WHAT TO DO: Everything from the first line of the data through the line with "var(--wire); stroke-width: 4;" is to be echoed exactly, minus the pictures.

SOURCE RECORDS: Begin

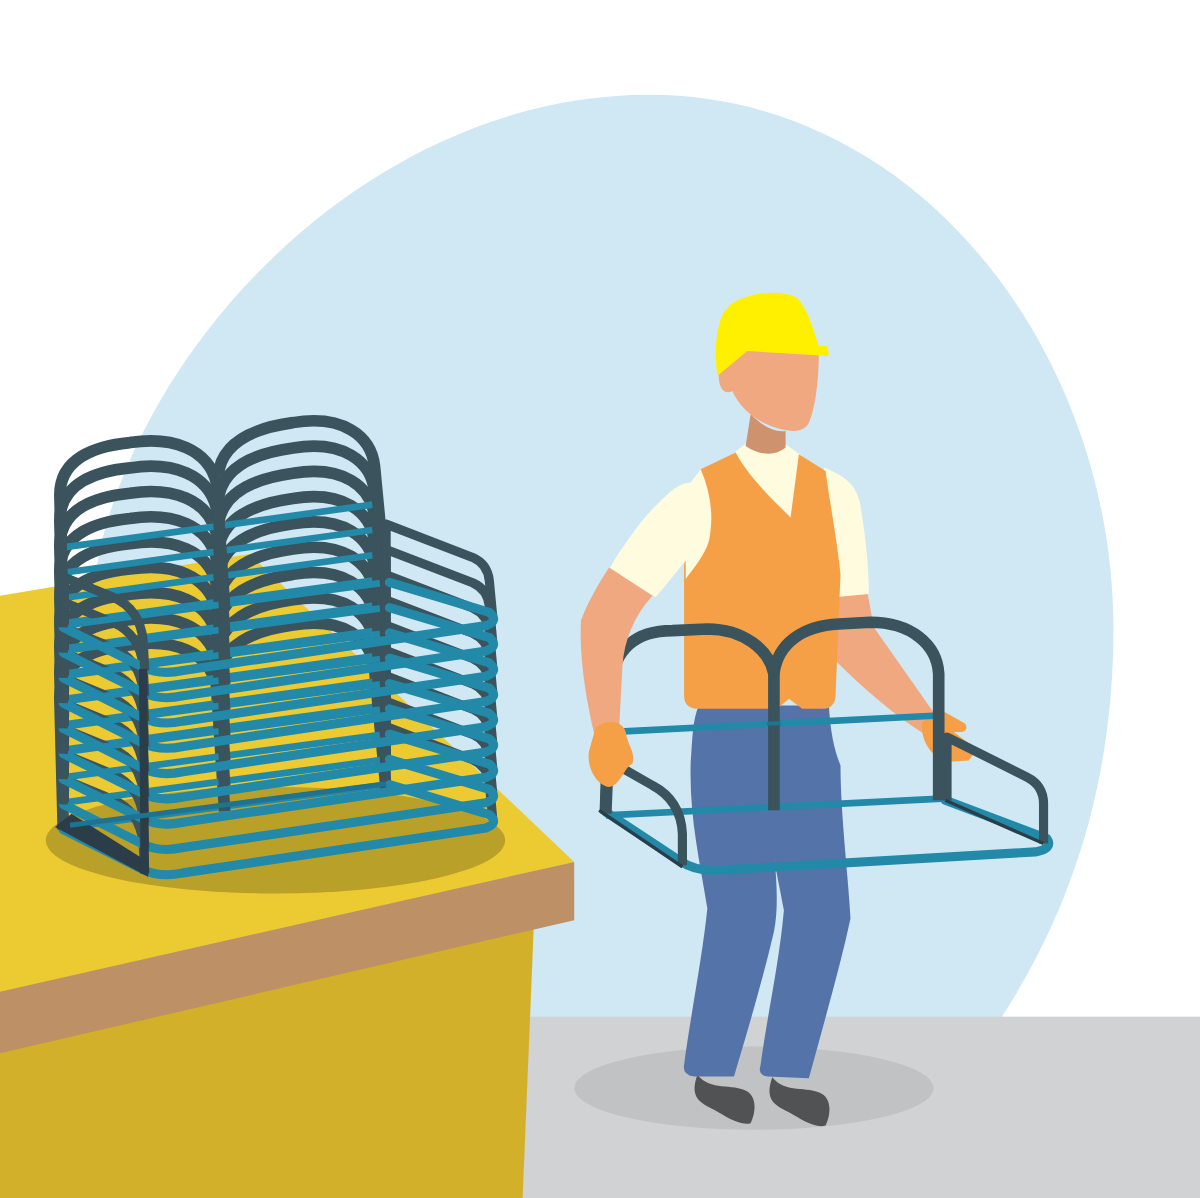
<!DOCTYPE html>
<html lang="en">
<head>
<meta charset="utf-8">
<title>Worker stacking wire frames</title>
<style>
:root {
  --paper: #ffffff;
  --sky: #d0e8f4;
  --floor: #d1d2d4;
  --floor-shadow: #c1c2c4;
  --table-top: #ecca31;
  --table-front: #d2b02a;
  --table-edge: #bd9066;
  --table-shadow: #b9a029;
  --steel: #3a535c;
  --steel-deep: #2a3d48;
  --wire: #2389a9;
  --wire-deep: #1d7390;
  --skin: #f0a881;
  --neck: #cf926f;
  --helmet: #fff000;
  --shirt: #fffbde;
  --vest: #f5a047;
  --jeans: #5473a9;
  --shoe: #515253;
}
html, body { margin: 0; padding: 0; overflow: hidden; background: var(--paper); }
.scene { display: block; width: 1200px; height: 1198px; }
.steel { fill: none; stroke: var(--steel); stroke-width: 7; stroke-linejoin: round; }
.steel-arm { fill: none; stroke: var(--steel); stroke-width: 5.5; stroke-linejoin: round; }
.wire { fill: none; stroke: var(--wire); stroke-width: 4; stroke-linejoin: round; }
.wire-front { fill: none; stroke: var(--wire); stroke-width: 5.5; stroke-linejoin: round; stroke-linecap: round; }
.skin { fill: var(--skin); }
.shirt { fill: var(--shirt); }
.vest { fill: var(--vest); }
.jeans { fill: var(--jeans); }
.shoe { fill: var(--shoe); }
</style>
</head>
<body>
<svg class="scene" viewBox="0 0 721 720" preserveAspectRatio="none" role="img" aria-label="A worker in a yellow helmet and orange vest carries a wire frame beside a table with a stack of frames">
  <defs>
    <g id="stack-frame">
      <path class="wire" d="M38 329 L226 303"/>
      <path class="wire" d="M38 376 L232 350"/>
      <path class="steel" d="M38 377 L36 299 C35 275 58 268 78 266 C104 262 125 270 130 290 L135 366"/>
      <path class="steel" d="M131 286 C133 265 154 257 176 254 C206 249 223 262 225 280 L232 353"/>
      <path class="steel-arm" d="M232 354 V315 L284 335 Q293 339 294 349 L296 370"/>
      <path class="wire-front" d="M234 350 L294 368 Q300 373 292 376 L110 403 Q96 406 86 401 L38 377"/>
      <path class="steel-arm" d="M38 377 L39 347 L68 359 Q84 366 86 385 L87 403"/>
    </g>
    <path id="shoe" d="M419 646 C427 656 440 651 449 656 C455 660 454 669 451 675 C445 677 436 671 429 667 C421 663 414 660 419 646 Z"/>
  </defs>

  <g id="backdrop">
    <rect width="721" height="720" fill="var(--paper)"/>
    <path fill="var(--sky)" d="M60 330 C92 195 230 57 390 57 C552 57 669 212 669 378 C669 462 648 540 602 611 L602 630 H120 C60 560 40 430 60 330 Z"/>
    <rect y="611" width="721" height="109" fill="var(--floor)"/>
    <ellipse cx="453" cy="654" rx="108" ry="25" fill="var(--floor-shadow)"/>
  </g>

  <g id="table">
    <path fill="var(--table-front)" d="M0 620 L321 550 L314 720 H0 Z"/>
    <path fill="var(--table-top)" d="M0 358 L150 333 L345 518 L0 598 Z"/>
    <path fill="var(--table-edge)" d="M0 596 L345 518 V553 L0 633 Z"/>
    <ellipse cx="165.500" cy="505" rx="138" ry="32" fill="var(--table-shadow)"/>
  </g>

  <g id="frame-stack">
    <use href="#stack-frame" transform="translate(0 121.600)"/>
    <use href="#stack-frame" transform="translate(0 106.400)"/>
    <use href="#stack-frame" transform="translate(0 91.200)"/>
    <use href="#stack-frame" transform="translate(0 76)"/>
    <use href="#stack-frame" transform="translate(0 60.800)"/>
    <use href="#stack-frame" transform="translate(0 45.600)"/>
    <use href="#stack-frame" transform="translate(0 30.400)"/>
    <use href="#stack-frame" transform="translate(0 15.200)"/>
    <use href="#stack-frame"/>
    <path fill="var(--steel-deep)" d="M33 497 L43 489 L89 518 V527 Z"/>
    <path fill="none" stroke="var(--steel-deep)" stroke-width="5" d="M86 402 L87 525"/>
    <path fill="none" stroke="var(--wire-deep)" stroke-width="3" d="M42 496 L232 471"/>
  </g>

  <g id="worker">
    <g id="worker-legs">
      <use class="shoe" href="#shoe"/>
      <use class="shoe" href="#shoe" x="45" y="1.500"/>
      <path class="jeans" d="M420 424 H466 L463 488 C465 515 469 540 465 560 C458 590 449 620 441 647 L417 647 Q410 646 411 640 C415 610 422 575 425 546 C420 515 414 490 415 458 C416 445 416 432 420 424 Z"/>
      <path class="jeans" d="M464 424 H498 C499 440 501 450 505 460 C505 490 510 530 511 552 C505 580 495 615 486 648 L461 647 Q455 646 457 640 C461 610 468 580 471 547 C466 520 462 505 462 484 Z"/>
    </g>

    <g id="worker-torso">
      <path class="skin" d="M502 356 L521 355 L525 377 L563 431 L555 441 C535 428 517 412 501 396 Z"/>
      <path class="shirt" d="M495 281 C508 286 515 292 517 304 C520 322 522 340 522 357 L501 359 Z"/>
      <path class="shirt" d="M440 273 L449 266 C456 272 466 273 472 267 L482 274 L477 314 C460 304 448 290 440 273 Z"/>
      <path fill="var(--neck)" d="M451 249 C458 256 465 260 472 259 V269 C465 275 455 273 448 268 Z"/>
      <path class="vest" d="M421 282 L442 272 C450 287 463 299 475 311 L480 273 L496 283 C499 305 503 325 505 345 L502 419 Q501 426 494 426 H482 L474 420 L467 426 H418 Q411 425 411 418 V340 Z"/>
      <path class="shirt" d="M421 282 L415 290 C408 290 402 296 396 302 C385 312 373 330 366 342 L394 359 L412 337 V348 C416 342 423 335 426 325 C429 310 427 296 421 282 Z"/>
    </g>

    <g id="worker-head">
      <path class="skin" d="M446 208 L492 212 C492 228 490 245 486 254 C483 260 475 260 466 257 C453 253 444 244 440 235 C435 238 431 232 432 224 Z"/>
      <path fill="var(--helmet)" d="M431 226 C429 210 430 190 439 183 C450 175 470 174 479 179 C486 187 489 199 492 208 L497 208 Q498 211 498 214 L449 211 Z"/>
    </g>

    <path id="right-glove" class="vest" d="M554 434 L566 427 L580 435 Q582 439 578 440 L573 440 L584 448 Q587 452 582 457 L568 458 C560 454 553 446 554 434 Z"/>

    <g id="carried-frame">
      <path class="wire" d="M366 440 L564 430"/>
      <path class="wire" d="M364 490 L566 480"/>
      <path class="wire-front" d="M364 488 L408 517 Q418 524 432 523 L622 512 Q633 510 629 504 L568 481"/>
      <path class="steel" d="M364 489 L367 412 C369 390 382 379 404 379 L425 378 C446 378 462 390 465 405 V487"/>
      <path class="steel" d="M465 405 C467 387 482 376 504 375 L523 374 C547 374 563 387 564 405 V481"/>
      <path class="steel-arm" d="M569 481 V443 L617 467 Q627 472 627 483 V507"/>
      <path class="steel-arm" d="M363 488 L364 456 L392 472 Q409 481 410 501 V520"/>
      <path fill="none" stroke="var(--steel-deep)" stroke-width="2" d="M360 487 L410 521 M568 481 L627 507"/>
      <path fill="none" stroke="var(--wire-deep)" stroke-width="2.500" d="M461 435 L469 434.600"/>
    </g>

    <g id="left-arm">
      <path class="skin" d="M366 341 L392 358 C381 370 375 385 374 400 L372 438 L357 441 C352 420 348 395 349 373 C353 362 360 350 366 341 Z"/>
      <path class="vest" d="M358 437 C365 432 374 433 376 440 C377 448 382 452 380 459 C375 461 373 472 366 473 C358 472 352 460 354 451 Z"/>
    </g>
  </g>
</svg>
</body>
</html>
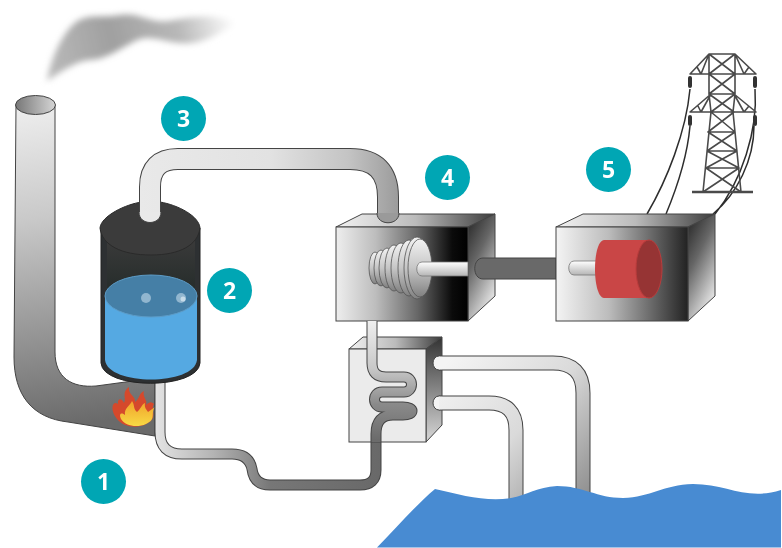
<!DOCTYPE html>
<html lang="en">
<head>
<meta charset="utf-8">
<title>Thermal power station diagram</title>
<style>
:root{--paper:#fff;--badge:#00a6b4;--badge-text:#fff;--sea:#488bd2;--water:#55a9e2;--water-top:#457fa6;--edge:#444;--tank:#3b3b3b;--rotor:#c94646;--rotor-end:#963434;--steel:#4a4a4a}
*{box-sizing:border-box;margin:0;padding:0}
html,body{width:782px;height:548px;overflow:hidden;background:var(--paper)}
.diagram{position:relative;width:782px;height:548px;overflow:hidden}
.plant{display:block}
.steps{list-style:none}
.step{position:absolute;width:45px;height:45px;border-radius:50%;background:var(--badge);color:var(--badge-text);display:flex;align-items:center;justify-content:center;font:700 23px/1 "Open Sans","Noto Sans",sans-serif}
.furnace{left:81px;top:459px}
.boiler{left:207px;top:268px}
.steam{left:161px;top:96px}
.turbine{left:425px;top:155px}
.generator{left:586px;top:147px}
.pipe,.pipe-edge{fill:none;stroke-linejoin:round}
.pipe-edge{stroke:var(--edge)}
.outline{stroke:var(--edge);stroke-width:1}
.lattice{fill:none;stroke:var(--steel);stroke-width:1.6;stroke-linejoin:round}
.cable{fill:none;stroke:#2d2d2d;stroke-width:1.5}
</style>
</head>
<body>
<main class="diagram">
<svg class="plant" width="782" height="548" viewBox="0 0 782 548" role="img" aria-label="Power station with furnace, boiler, steam pipe, turbine, generator, condenser and sea water cooling">
<defs>
<linearGradient id="smoke-fade" gradientUnits="userSpaceOnUse" x1="50" y1="70" x2="236" y2="25"><stop offset="0" stop-color="#b9b9b9"/><stop offset=".35" stop-color="#a0a0a0"/><stop offset=".7" stop-color="#b8b8b8"/><stop offset="1" stop-color="#fff"/></linearGradient>
<filter id="soft" x="-10%" y="-20%" width="120%" height="140%"><feGaussianBlur stdDeviation="3"/></filter>
<linearGradient id="flue" gradientUnits="userSpaceOnUse" x1="30" y1="105" x2="75" y2="425"><stop offset="0" stop-color="#eee"/><stop offset=".35" stop-color="#c9c9c9"/><stop offset=".75" stop-color="#8f8f8f"/><stop offset="1" stop-color="#6a6a6a"/></linearGradient>
<linearGradient id="mouth"><stop offset="0" stop-color="#777"/><stop offset="1" stop-color="#d6d6d6"/></linearGradient>
<linearGradient id="tank-inside" x2="0" y2="1"><stop offset="0" stop-color="#3a3a3a"/><stop offset="1" stop-color="#222a28"/></linearGradient>
<linearGradient id="steam-fill" gradientUnits="userSpaceOnUse" x1="140" y1="0" x2="400" y2="0"><stop offset="0" stop-color="#e9e9e9"/><stop offset=".5" stop-color="#e2e2e2"/><stop offset=".8" stop-color="#c4c4c4"/><stop offset="1" stop-color="#9a9a9a"/></linearGradient>
<linearGradient id="return-fill" gradientUnits="userSpaceOnUse" x1="156" y1="0" x2="385" y2="0"><stop offset="0" stop-color="#e3e3e3"/><stop offset=".25" stop-color="#b4b4b4"/><stop offset=".5" stop-color="#777"/><stop offset="1" stop-color="#686868"/></linearGradient>
<linearGradient id="coil-fill" gradientUnits="userSpaceOnUse" x1="0" y1="321" x2="0" y2="440"><stop offset="0" stop-color="#efefef"/><stop offset=".4" stop-color="#c8c8c8"/><stop offset=".7" stop-color="#8a8a8a"/><stop offset="1" stop-color="#6b6b6b"/></linearGradient>
<linearGradient id="cooling-fill" gradientUnits="userSpaceOnUse" x1="440" y1="370" x2="590" y2="500"><stop offset="0" stop-color="#f4f4f4"/><stop offset=".5" stop-color="#dadada"/><stop offset="1" stop-color="#8c8c8c"/></linearGradient>
<linearGradient id="turbine-front"><stop offset="0" stop-color="#eee"/><stop offset=".3" stop-color="#bdbdbd"/><stop offset=".62" stop-color="#666"/><stop offset=".88" stop-color="#0b0b0b"/><stop offset="1" stop-color="#000"/></linearGradient>
<linearGradient id="generator-front"><stop offset="0" stop-color="#f4f4f4"/><stop offset=".4" stop-color="#bcbcbc"/><stop offset="1" stop-color="#222"/></linearGradient>
<linearGradient id="box-top"><stop offset="0" stop-color="#f2f2f2"/><stop offset=".5" stop-color="#bbb"/><stop offset="1" stop-color="#3c3c3c"/></linearGradient>
<linearGradient id="box-side" x1="0" y1="0" x2=".5" y2="1"><stop offset="0" stop-color="#222"/><stop offset=".45" stop-color="#666"/><stop offset="1" stop-color="#e2e2e2"/></linearGradient>
<linearGradient id="condenser-side" x2="0" y2="1"><stop offset="0" stop-color="#333"/><stop offset="1" stop-color="#d8d8d8"/></linearGradient>
<linearGradient id="disc" x2="0" y2="1"><stop offset="0" stop-color="#f2f2f2"/><stop offset=".5" stop-color="#c6c6c6"/><stop offset="1" stop-color="#808080"/></linearGradient>
<linearGradient id="shaft" x2="0" y2="1"><stop offset="0" stop-color="#fff"/><stop offset="1" stop-color="#b5b5b5"/></linearGradient>
<linearGradient id="flame-core" x2="0" y2="1"><stop offset="0" stop-color="#f0a22a"/><stop offset="1" stop-color="#f8da45"/></linearGradient>
<path id="steam-path" d="M150 213V187Q150 159 178 159H350Q388 159 388 197V214"/>
<path id="return-path" d="M160 382V432Q160 454 182 454H232Q249 454 252 469Q254 485 270 485H360Q376 485 376 470V436"/>
<path id="coil-path" d="M372 321V363Q372 377 386 377H404C414 377 414 392 404 392H382C372 392 372 407 382 407H403C415 407 415 415 403 415H393Q376 415 376 434V442"/>
<path id="intake-path" d="M439 363H553Q583 363 583 393V497"/>
<path id="outlet-path" d="M439 403H489Q516 403 516 430V500"/>
</defs>

<g id="chimney">
<path d="M47 81C51 58 63 30 79 20C92 14 106 18 120 15C140 12 148 23 168 21C190 17 213 13 239 23C221 30 206 46 179 43C158 40 149 35 137 40C119 49 105 60 89 60C74 62 60 72 47 81Z" fill="url(#smoke-fade)" filter="url(#soft)"/>
<path class="outline" d="M16 105L14 357C14 395 32 418 68 422L155 436V378L96 386C72 388 55 378 55 352V105Z" fill="url(#flue)"/>
<ellipse class="outline" cx="35.500" cy="105" rx="20" ry="9.500" fill="url(#mouth)"/>
</g>

<g id="fire">
<path d="M117 419C109 409 113 400 118 404C117 398 122 398 124 403C127 398 121 393 129 387C128 395 136 396 135 402C140 398 139 393 144 391C142 397 148 400 146 405C150 401 152 402 154 404C150 410 159 418 146 424C137 429 123 427 117 419Z" fill="#d5492c"/>
<path d="M121 419C118 412 123 413 125 415C124 408 130 406 132 401C135 405 133 409 137 412C141 409 141 405 145 403C144 408 147 410 148 412L155 407C150 414 157 419 146 424C137 428 125 426 121 419Z" fill="url(#flame-core)"/>
</g>

<g id="return-line">
<use href="#return-path" class="pipe-edge" stroke-width="11"/>
<use href="#return-path" class="pipe" stroke="url(#return-fill)" stroke-width="9"/>
</g>

<g id="boiler-tank">
<path d="M101 228V363C103 390 198 390 200 363V228Z" fill="#2d3032" stroke="#222"/>
<path d="M107 240H195V300H107Z" fill="url(#tank-inside)"/>
<path d="M105 296V360C108 386 194 386 197 360V296Z" fill="var(--water)"/>
<ellipse cx="151" cy="296" rx="46" ry="21" fill="var(--water-top)" stroke="#5d9cc7"/>
<circle cx="146" cy="298" r="5" fill="#91b6cf"/>
<circle cx="181" cy="298" r="5" fill="#91b6cf"/><circle cx="183" cy="299" r="2.500" fill="#c7dce9"/>
<path d="M100 228C101 216 126 204 142 202H160C178 205 199 216 200 228C198 245 180 255 151 255C121 255 102 245 100 228Z" fill="var(--tank)" stroke="#2a2a2a"/>
</g>

<g id="turbine-box">
<path class="outline" d="M336 227L362 214H495L468 227Z" fill="url(#box-top)"/>
<path class="outline" d="M468 227L495 214V296L468 321Z" fill="url(#box-side)"/>
<rect class="outline" x="336" y="227" width="132" height="94" fill="url(#turbine-front)"/>
<g fill="url(#disc)" stroke="#555" stroke-width=".8">
<ellipse cx="375" cy="268" rx="6" ry="16"/><ellipse cx="381" cy="268" rx="7" ry="18"/><ellipse cx="387" cy="268" rx="8" ry="20"/><ellipse cx="394" cy="268" rx="9" ry="23"/><ellipse cx="401" cy="268" rx="10" ry="25"/><ellipse cx="409" cy="268" rx="11" ry="28"/><ellipse cx="417" cy="268" rx="13" ry="31"/><ellipse cx="420" cy="268" rx="12" ry="29"/>
</g>
<path d="M468 262H422C415 262 415 276 422 276H468Z" fill="url(#shaft)" stroke="#777" stroke-width=".8"/>
</g>

<g id="steam-line">
<use href="#steam-path" class="pipe-edge" stroke-width="22"/>
<use href="#steam-path" class="pipe" stroke="url(#steam-fill)" stroke-width="20"/>
<path d="M139 212C139 226 161 226 161 212Z" fill="#e9e9e9"/>
<path d="M139 212C139 226 161 226 161 212" fill="none" stroke="var(--edge)"/>
<path d="M377 213C377 226 399 226 399 213Z" fill="#9a9a9a"/>
<path d="M377 213C377 226 399 226 399 213" fill="none" stroke="var(--edge)"/>
</g>

<path id="drive-shaft" class="outline" d="M556 258H483C472 258 472 279 483 279H556Z" fill="#696969"/>

<g id="transmission-cables">
<path class="cable" d="M690 89C686 132 667 180 647 214M690 126C687 160 676 190 666 214M755 89C758 130 742 181 715 214M754 126C754 160 737 194 713 214"/>
</g>

<g id="generator-box">
<path class="outline" d="M556 227L583 214H715L688 227Z" fill="url(#box-top)"/>
<path class="outline" d="M688 227L715 214V296L688 321Z" fill="url(#box-side)"/>
<rect class="outline" x="556" y="227" width="132" height="94" fill="url(#generator-front)"/>
<path d="M600 261H574C567 261 567 275 574 275H600Z" fill="url(#shaft)" stroke="#777" stroke-width=".8"/>
<path d="M649 240H604C592 241 592 297 604 298H649Z" fill="var(--rotor)"/>
<ellipse cx="649" cy="269" rx="13" ry="29" fill="var(--rotor-end)" stroke="#b93c3c"/>
</g>

<g id="pylon">
<path class="lattice" d="M690 74L709 54H735L756 74ZM690 112L711 94H734L756 112ZM709 54V94L711 112L703 192M735 54V94L733 112L741 192M709 54L735 74L709 94L734 112L708 132L737 151L706 168L741 192M735 54L709 74L735 94L711 112L735 132L707 151L739 168L703 192M709 74H735M709 132H735M707 151H737M705 168H739M709 54L701 74L697 67M735 54L744 74L749 67M711 94L701 112L698 106M734 94L744 112L749 106"/>
<path d="M692 192H753" stroke="var(--steel)" stroke-width="2.500"/>
<g fill="#333"><rect x="688" y="76" width="4" height="12" rx="2"/><rect x="753" y="76" width="4" height="12" rx="2"/><rect x="688" y="115" width="4" height="11" rx="2"/><rect x="753" y="115" width="4" height="11" rx="2"/></g>
</g>

<g id="condenser">
<path class="outline" d="M349 349L363 337H442L426 349Z" fill="url(#box-top)"/>
<path class="outline" d="M426 349L442 337V425L426 442Z" fill="url(#condenser-side)"/>
<rect class="outline" x="349" y="349" width="77" height="93" fill="#ebebeb"/>
<use href="#coil-path" class="pipe-edge" stroke-width="11"/>
<use href="#coil-path" class="pipe" stroke="url(#coil-fill)" stroke-width="9"/>
</g>

<g id="cooling-lines">
<g class="pipe-edge" stroke-width="15"><use href="#intake-path"/><use href="#outlet-path"/></g>
<g class="outline" fill="#f4f4f4"><ellipse cx="439" cy="363" rx="6" ry="7"/><ellipse cx="439" cy="403" rx="6" ry="7"/></g>
<g class="pipe" stroke="url(#cooling-fill)" stroke-width="13"><use href="#intake-path"/><use href="#outlet-path"/></g>
</g>

<path id="sea" d="M377 547.500C397 527 416 505 435 489C461 495 486 502 511 498C527 495 537 487 557 486C583 486 597 498 623 498C651 497 663 485 693 484C727 484 746 501 781 490V547.500Z" fill="var(--sea)"/>
</svg>
<ol class="steps">
<li class="step furnace">1</li>
<li class="step boiler">2</li>
<li class="step steam">3</li>
<li class="step turbine">4</li>
<li class="step generator">5</li>
</ol>
</main>
</body>
</html>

SOURCE RECORDS: End

COMPLETED TASK:
<!DOCTYPE html>
<html lang="en">
<head>
<meta charset="utf-8">
<title>Worker stacking wire frames</title>
<style>
:root {
  --paper: #ffffff;
  --sky: #d0e8f4;
  --floor: #d1d2d4;
  --floor-shadow: #c1c2c4;
  --table-top: #ecca31;
  --table-front: #d2b02a;
  --table-edge: #bd9066;
  --table-shadow: #b9a029;
  --steel: #3a535c;
  --steel-deep: #2a3d48;
  --wire: #2389a9;
  --wire-deep: #1d7390;
  --skin: #f0a881;
  --neck: #cf926f;
  --helmet: #fff000;
  --shirt: #fffbde;
  --vest: #f5a047;
  --jeans: #5473a9;
  --shoe: #515253;
}
html, body { margin: 0; padding: 0; overflow: hidden; background: var(--paper); }
.scene { display: block; width: 1200px; height: 1198px; }
.steel { fill: none; stroke: var(--steel); stroke-width: 7; stroke-linejoin: round; }
.steel-arm { fill: none; stroke: var(--steel); stroke-width: 5.5; stroke-linejoin: round; }
.wire { fill: none; stroke: var(--wire); stroke-width: 4; stroke-linejoin: round; }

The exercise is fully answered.